Production: Fox
94 min

- Get Gifford out.

- Yes, sir.

Hey, Gifford.


Get your gear.

Get that arm up, Gifford.

You're still in the army.

Colonel Miles wants to see you.

Come on.


Here's the prisoner, sir.


I've been investigating your case.

Ordinarily I'd turn this sort of

thing over to a court-martial,

but in this instance

you hold a well-earned Silver Star,

your record till now has been excellent,

and you've shown

definite qualities of leadership.

You know, I was gonna recommend

you for a battlefield commission.

Why'd you do it, Gifford?

I think you lost control of yourself.

That can happen,

especially with men who've been

out here for a long time.

Is that it?

Off the record, you're

good for ten years in

Leavenworth and a

dishonorable discharge.

Yes, sir.

But on the record,

tell you what I've decided.

I can't have you in this area.

It's bad for discipline, bad for morale.

We've got a company posted up

in the hills:
George Company.

They're in a very isolated area.

Half the time the road up there

is cut off by the enemy.

Can't even use field phones.

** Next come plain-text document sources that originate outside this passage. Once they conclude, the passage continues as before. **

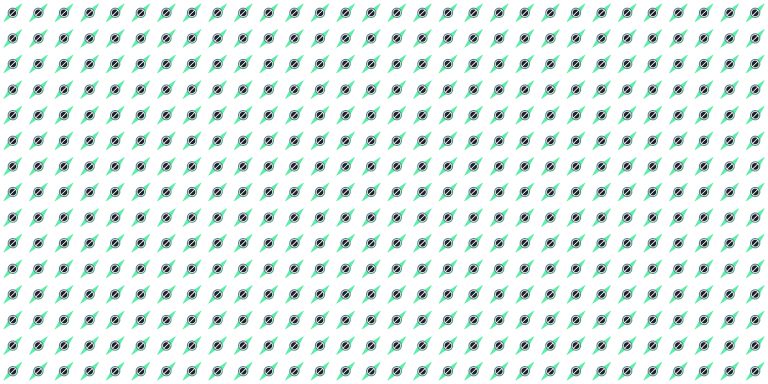
Reproduce this pattern procedurally as a Shadertoy shader.

```glsl
// A 30 by 15 grid of small emblems on white: a slashed dark disc inside a
// teal ring, with two mint blades along the rising diagonal.
// Distance functions shape one cell; a loop of subsamples smooths the edges.

const float ROWS = 15.0;
const int SUBSAMPLES = 4;

const vec3 PAPER = vec3(1.0);
const vec3 MINT = vec3(0.36, 0.93, 0.66);
const vec3 RING_GREEN = vec3(0.30, 0.62, 0.50);
const vec3 RING_SLATE = vec3(0.34, 0.50, 0.54);
const vec3 INK = vec3(0.12, 0.12, 0.17);

float coverage(float dist, float blur) {
    return clamp(0.5 - dist / blur, 0.0, 1.0);
}

float disc(vec2 p, float radius) {
    return length(p) - radius;
}

float ring(vec2 p, float radius, float width) {
    return abs(length(p) - radius) - 0.5 * width;
}

// Two tapering blades along x, alike under a half turn
float blades(vec2 p, float reach, float rootWidth, float tipWidth, float lean) {
    vec2 q = p.x < 0.0 ? -p : p;
    float along = clamp(q.x / reach, 0.0, 1.0);
    float halfWidth = 0.5 * mix(rootWidth, tipWidth, along);
    return max(abs(q.y + lean * (1.0 - along)) - halfWidth, q.x - reach);
}

// Turn so that the rising diagonal becomes the x axis
vec2 toDiagonal(vec2 p) {
    return vec2(p.x + p.y, p.y - p.x) * 0.70711;
}

vec3 emblem(vec2 cell, float blur) {
    vec2 p = toDiagonal(cell);
    vec3 color = mix(PAPER, MINT, coverage(blades(p, 0.50, 0.26, 0.025, 0.025), blur));

    // Clear centre and two-tone ring
    color = mix(color, PAPER, coverage(disc(p, 0.18), blur));
    vec3 ringColor = mix(RING_GREEN, RING_SLATE, smoothstep(-0.18, 0.18, p.y));
    color = mix(color, ringColor, coverage(ring(p, 0.18, 0.042), blur));

    // Dark core split by a light slash
    float slash = abs(p.y) - 0.016;
    float core = max(disc(p, 0.132), -slash);
    return mix(color, INK, coverage(core, blur));
}

void mainImage(out vec4 fragColor, in vec2 fragCoord) {
    float cellsPerPixel = ROWS / iResolution.y;
    float blur = cellsPerPixel / float(SUBSAMPLES);
    vec3 total = vec3(0.0);

    for (int y = 0; y < SUBSAMPLES; y++) {
        for (int x = 0; x < SUBSAMPLES; x++) {
            vec2 offset = (vec2(x, y) + 0.5) / float(SUBSAMPLES) - 0.5;
            vec2 grid = (fragCoord + offset) * cellsPerPixel;
            total += emblem(fract(grid) - 0.5, blur);
        }
    }
    fragColor = vec4(total / float(SUBSAMPLES * SUBSAMPLES), 1.0);
}
```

Have to contact 'em on radio.

I've spoken to

the Second Battalion commander.

We're reassigning you to George.

Lieutenant. Turn this man over

to the driver from George Company.

Yes, sir.

Don't give him this

until you're out of the area.


Go ahead and shoot somebody

if you feel like it. I don't care.

Anybody but me.

- My name's Willie Crawford.

- Sam Gifford.

How come you got transferred

to George?

It was that or Leavenworth.

Shoulda took Leavenworth.

Taste of tobacco juice?


Always does.

What'd they get you for?

Assaulting an officer

under combat circumstances.

For a fact? Hurt him bad?

Nearly killed him.

Shoulda shot him.

You'da been sure of killin' him.

That's George Company's sector there.

On most of them hills

we got outposts.

Down there, that's

our company headquarters.

That's where Waco is.

Get the lead out, Willie.

Send that mallethead in here.

- Yes, sir.

- What was that?

I mean, yes, Waco.

I'm bringin' him.

I didn't say bring him.

I said send him!

Yes, Waco. Get in there.

That's the captain.

Put your rifle down right there,


I said put the rifle down.

Give me the papers.

And Swanson? Go and tell that mallethead

he's not gonna drive the jeep anymore.

He knows what I said

about calling me sir.

I don't say anything

a second time.

Who do you want

driving it, Waco?

That's my worry. Just

go do what I told you.

I've heard about you, Gifford.

First you go get yourself a Silver Star,

then you get busted to private.

- Oh, it's a rough war, ain't it?

- Yes, sir.

Didn't you hear what I said

about calling me sir?

- I'm sorry... Waco.

- All right.

I don't want snipers takin' potshots at me

every time one of you guys call me sir.

You hit an officer under combat conditions.

What was his rank, captain or what?

- Lieutenant.

- Oh, lieutenant.

Shoulda killed him.

I was trying to.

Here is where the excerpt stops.